AP (Apr. 18, 2014) Operators of recreational businesses on western reservoirs worry that ongoing drought concerns will keep boaters and other visitors from flocking to the popular summer attractions. (April 18) Video provided by AP
Powered by NewsLook.com
First Ever 'Female Penis' Discovered In Animal Kingdom

First Ever 'Female Penis' Discovered In Animal Kingdom

Newsy (Apr. 18, 2014) Not only are these newly discovered bugs' sex organs reversed, but they also mate for up to 70 hours. Video provided by Newsy
Powered by NewsLook.com
Ark. Man Finds 6-Carat Diamond At State Park

Ark. Man Finds 6-Carat Diamond At State Park

Newsy (Apr. 18, 2014) An Arkansas man has found a nearly 6.2-carat diamond, which he dubbed "The Limitless Diamond," at the Crater of Diamonds State Park. Video provided by Newsy
Powered by NewsLook.com
Deadly Avalanche Sweeps Slopes of Mount Everest

Deadly Avalanche Sweeps Slopes of Mount Everest

AP (Apr. 18, 2014) At least six Nepalese guides are dead after an avalanche swept the slopes of Mount Everest along a route used to climb the world's highest peak. (April 18) Video provided by AP
Powered by NewsLook.com

Search ScienceDaily

Number of stories in archives: 140,361

Find with keyword(s):
Enter a keyword or phrase to search ScienceDaily for related topics and research stories.

Save/Print:
Share:

Breaking News:
from the past week

In Other News

... from NewsDaily.com

Science News

Health News

Environment News

Technology News



Save/Print:
Share:

Free Subscriptions


Get the latest science news with ScienceDaily's free email newsletters, updated daily and weekly. Or view hourly updated newsfeeds in your RSS reader:

Get Social & Mobile


Keep up to date with the latest news from ScienceDaily via social networks and mobile apps:
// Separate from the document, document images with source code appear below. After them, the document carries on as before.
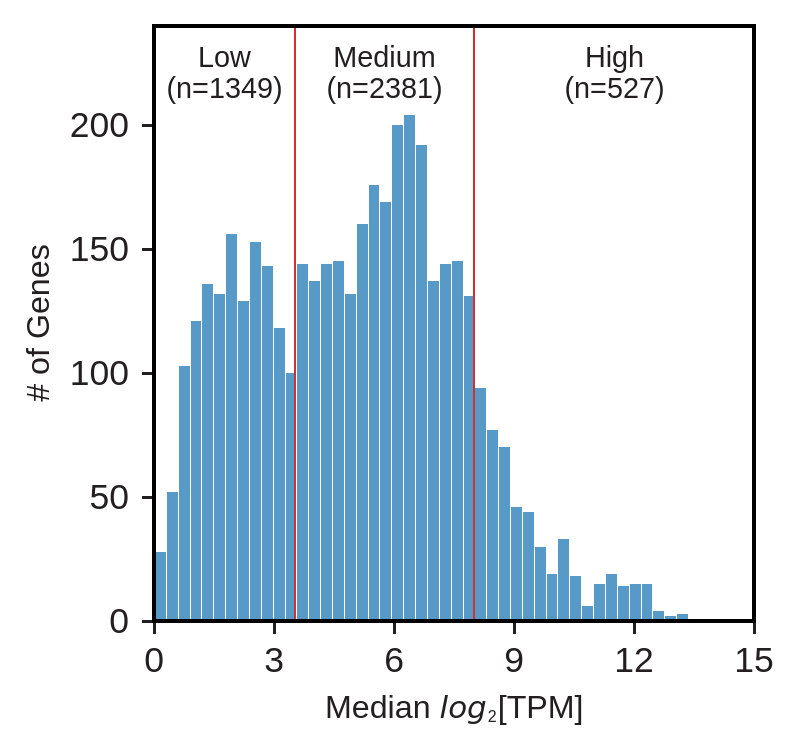
<!DOCTYPE html>
<html lang="en">
<head>
<meta charset="utf-8">
<title>Genes by median expression</title>
<style>
:root { --bar: #5799c7; --divider: #d62f30; --frame: #000; --ink: #231f20; --paper: #fff; --unit: 2.48px; }
* { box-sizing: border-box; margin: 0; }
html, body { overflow: hidden; }
.chart { position: relative; width: 801px; height: 752px; background: var(--paper); color: var(--ink); font-family: "Liberation Sans", Arial, sans-serif; overflow: hidden; }
.bars { position: absolute; left: 155px; top: 26px; width: 534px; height: 595px; display: grid; grid-template-columns: repeat(45, 1fr); align-items: end; }
.bars i { height: calc(var(--n) * var(--unit)); background: var(--bar); border-right: 1px solid var(--paper); }
.frame { position: absolute; left: 152px; top: 24px; width: 604px; height: 599px; border: 4px solid var(--frame); }
.divider { position: absolute; top: 28px; width: 2px; height: 592px; background: var(--divider); }
.divider.low { left: 294px; }
.divider.high { left: 473px; }
.groups { position: absolute; left: 155px; top: 42px; width: 599px; display: grid; grid-template-columns: 139px 181px 279px; font-size: 28.8px; line-height: 31px; text-align: center; }
.y-axis { position: absolute; left: 50px; top: 105px; width: 102px; height: 536px; display: flex; flex-direction: column; justify-content: space-between; font-size: 35.5px; line-height: 40px; }
.y-axis span { display: flex; align-items: center; justify-content: flex-end; gap: 13px; height: 40px; }
.y-axis span::after { content: ""; width: 10px; height: 3px; background: var(--ink); }
.x-axis { position: absolute; left: 154px; top: 623px; width: 600px; display: flex; justify-content: space-between; font-size: 35.5px; line-height: 40px; }
.x-axis span { width: 0; display: flex; flex-direction: column; align-items: center; gap: 6px; }
.x-axis span::before { content: ""; width: 3px; height: 11px; background: var(--ink); flex: none; }
.axis-title { position: absolute; font-size: 32.2px; line-height: 40px; white-space: nowrap; }
.y-title { left: 38px; top: 323px; transform: translate(-50%, -50%) rotate(-90deg); }
.x-title { left: 325px; top: 687px; }
.x-title em { font: italic 31px/40px "DejaVu Sans", sans-serif; }
.x-title sub { font-size: 16px; line-height: 0; vertical-align: -4px; margin: 0 1px; }
</style>
</head>
<body>
<main class="chart">
  <div class="bars" role="img" aria-label="Histogram of genes by median expression">
    <i style="--n:28"></i><i style="--n:52"></i><i style="--n:103"></i><i style="--n:121"></i><i style="--n:136"></i>
    <i style="--n:132"></i><i style="--n:156"></i><i style="--n:129"></i><i style="--n:153"></i><i style="--n:143"></i>
    <i style="--n:118"></i><i style="--n:100"></i><i style="--n:144"></i><i style="--n:137"></i><i style="--n:144"></i>
    <i style="--n:145"></i><i style="--n:132"></i><i style="--n:160"></i><i style="--n:176"></i><i style="--n:169"></i>
    <i style="--n:200"></i><i style="--n:204"></i><i style="--n:192"></i><i style="--n:137"></i><i style="--n:144"></i>
    <i style="--n:145"></i><i style="--n:131"></i><i style="--n:94"></i><i style="--n:77"></i><i style="--n:70"></i>
    <i style="--n:46"></i><i style="--n:44"></i><i style="--n:30"></i><i style="--n:19"></i><i style="--n:33"></i>
    <i style="--n:18"></i><i style="--n:6"></i><i style="--n:15"></i><i style="--n:19"></i><i style="--n:14"></i>
    <i style="--n:15"></i><i style="--n:15"></i><i style="--n:4"></i><i style="--n:2"></i><i style="--n:3"></i>
  </div>
  <div class="divider low"></div>
  <div class="divider high"></div>
  <div class="frame"></div>
  <div class="groups">
    <p>Low<br>(n=1349)</p>
    <p>Medium<br>(n=2381)</p>
    <p>High<br>(n=527)</p>
  </div>
  <div class="y-axis"><span>200</span><span>150</span><span>100</span><span>50</span><span>0</span></div>
  <div class="x-axis"><span>0</span><span>3</span><span>6</span><span>9</span><span>12</span><span>15</span></div>
  <p class="axis-title y-title"># of Genes</p>
  <p class="axis-title x-title">Median <em>log</em><sub>2</sub>[TPM]</p>
</main>
</body>
</html>
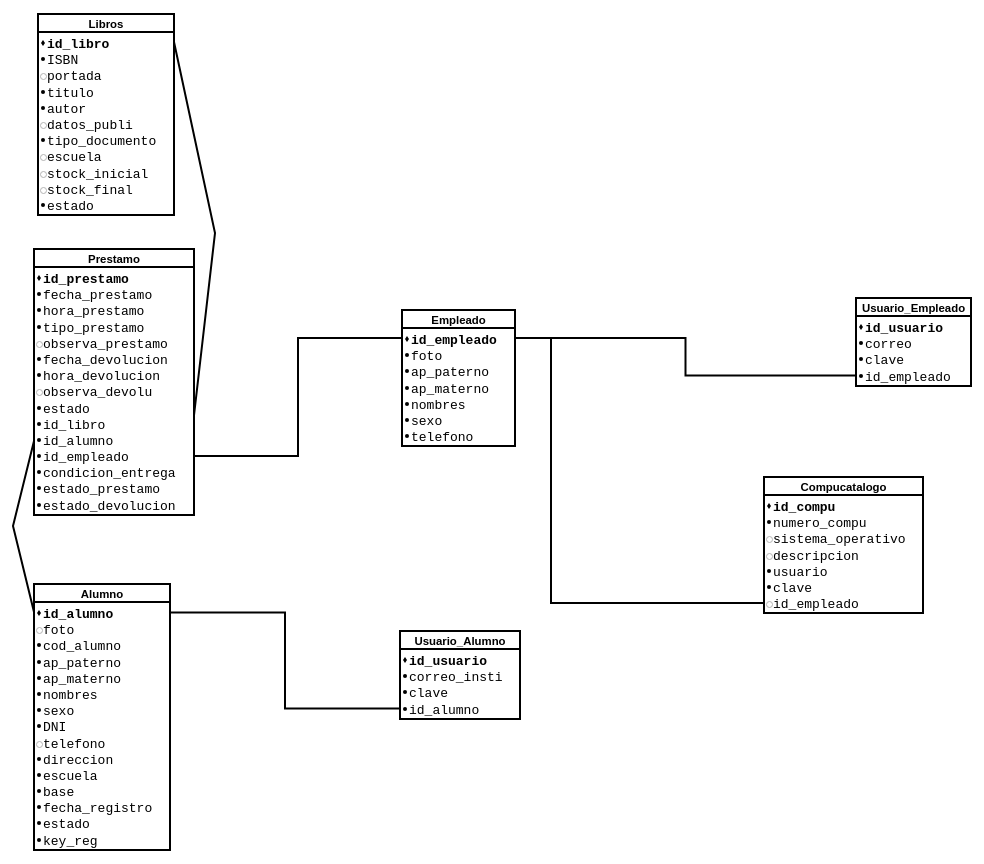
<!DOCTYPE html>
<html lang="es">
<head>
<meta charset="utf-8">
<title>Diagrama de base de datos</title>
<style>
:root { --ink: #000; --paper: #fff; --optional: #b4b4b4; }
* { box-sizing: border-box; margin: 0; padding: 0; }
body { width: 984px; height: 864px; overflow: hidden; background: var(--paper); color: var(--ink); }
.diagram { position: relative; width: 984px; height: 864px; overflow: hidden; }
.relations { position: absolute; left: 0; top: 0; fill: none; stroke: var(--ink); stroke-width: 2; }
.entity { position: absolute; border: 2px solid var(--ink); background: var(--paper); }
.entity h2 {
  height: 18px; padding-top: 2px; border-bottom: 2px solid var(--ink);
  font: bold 11.4px/15px "Liberation Sans", Arial, sans-serif; text-align: center; white-space: nowrap;
}
.entity ul { list-style: none; padding: 4px 0 0 8px; margin-bottom: -1px; }
.entity li {
  position: relative; height: 16.2px; white-space: nowrap;
  font: 13px/16.2px "Liberation Mono", "Courier New", monospace;
}
.entity li::before {
  content: ""; position: absolute; left: -6px; top: 4px;
  width: 4px; height: 4px; border-radius: 50%; background: var(--ink);
}
.entity .key { font-weight: bold; }
.entity .key::before { top: 3px; height: 6px; border-radius: 0; clip-path: polygon(50% 0, 100% 50%, 50% 100%, 0 50%); }
.entity .optional::before { left: -7px; width: 5px; height: 5px; background: none; border: 1px solid var(--optional); }
#libros { left: 37px; top: 13px; width: 138px; }
#prestamo { left: 33px; top: 248px; width: 162px; }
#alumno { left: 33px; top: 583px; width: 138px; }
#empleado { left: 401px; top: 309px; width: 115px; }
#usuario-empleado { left: 855px; top: 297px; width: 117px; }
#compucatalogo { left: 763px; top: 476px; width: 161px; }
#usuario-alumno { left: 399px; top: 630px; width: 122px; }
</style>
</head>
<body>
<main class="diagram">
  <svg class="relations" width="984" height="864" viewBox="0 0 984 864" aria-hidden="true">
    <polyline points="174,42 215,233 193,424"/>
    <polyline points="34,441 13,526 34,612"/>
    <polyline points="193,456 298,456 298,338 403,338"/>
    <polyline points="515,338 685.5,338 685.5,375.5 857,375.5"/>
    <polyline points="515,338 551,338 551,603 765,603"/>
    <polyline points="170,612.5 285,612.5 285,708.5 400,708.5"/>
  </svg>

  <section class="entity" id="libros">
    <h2>Libros</h2>
    <ul>
      <li class="key">id_libro</li>
      <li>ISBN</li>
      <li class="optional">portada</li>
      <li>titulo</li>
      <li>autor</li>
      <li class="optional">datos_publi</li>
      <li>tipo_documento</li>
      <li class="optional">escuela</li>
      <li class="optional">stock_inicial</li>
      <li class="optional">stock_final</li>
      <li>estado</li>
    </ul>
  </section>

  <section class="entity" id="prestamo">
    <h2>Prestamo</h2>
    <ul>
      <li class="key">id_prestamo</li>
      <li>fecha_prestamo</li>
      <li>hora_prestamo</li>
      <li>tipo_prestamo</li>
      <li class="optional">observa_prestamo</li>
      <li>fecha_devolucion</li>
      <li>hora_devolucion</li>
      <li class="optional">observa_devolu</li>
      <li>estado</li>
      <li>id_libro</li>
      <li>id_alumno</li>
      <li>id_empleado</li>
      <li>condicion_entrega</li>
      <li>estado_prestamo</li>
      <li>estado_devolucion</li>
    </ul>
  </section>

  <section class="entity" id="alumno">
    <h2>Alumno</h2>
    <ul>
      <li class="key">id_alumno</li>
      <li class="optional">foto</li>
      <li>cod_alumno</li>
      <li>ap_paterno</li>
      <li>ap_materno</li>
      <li>nombres</li>
      <li>sexo</li>
      <li>DNI</li>
      <li class="optional">telefono</li>
      <li>direccion</li>
      <li>escuela</li>
      <li>base</li>
      <li>fecha_registro</li>
      <li>estado</li>
      <li>key_reg</li>
    </ul>
  </section>

  <section class="entity" id="empleado">
    <h2>Empleado</h2>
    <ul>
      <li class="key">id_empleado</li>
      <li>foto</li>
      <li>ap_paterno</li>
      <li>ap_materno</li>
      <li>nombres</li>
      <li>sexo</li>
      <li>telefono</li>
    </ul>
  </section>

  <section class="entity" id="usuario-empleado">
    <h2>Usuario_Empleado</h2>
    <ul>
      <li class="key">id_usuario</li>
      <li>correo</li>
      <li>clave</li>
      <li>id_empleado</li>
    </ul>
  </section>

  <section class="entity" id="compucatalogo">
    <h2>Compucatalogo</h2>
    <ul>
      <li class="key">id_compu</li>
      <li>numero_compu</li>
      <li class="optional">sistema_operativo</li>
      <li class="optional">descripcion</li>
      <li>usuario</li>
      <li>clave</li>
      <li class="optional">id_empleado</li>
    </ul>
  </section>

  <section class="entity" id="usuario-alumno">
    <h2>Usuario_Alumno</h2>
    <ul>
      <li class="key">id_usuario</li>
      <li>correo_insti</li>
      <li>clave</li>
      <li>id_alumno</li>
    </ul>
  </section>
</main>
</body>
</html>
Have Feedback?


Tell us what you think of ScienceDaily -- we welcome both positive and negative comments. Have any problems using the site? Questions?
Mobile: iPhone Android Web
Follow: Facebook Twitter Google+
Subscribe: RSS Feeds Email Newsletters
Latest Headlines Health & Medicine Mind & Brain Space & Time Matter & Energy Computers & Math Plants & Animals Earth & Climate Fossils & Ruins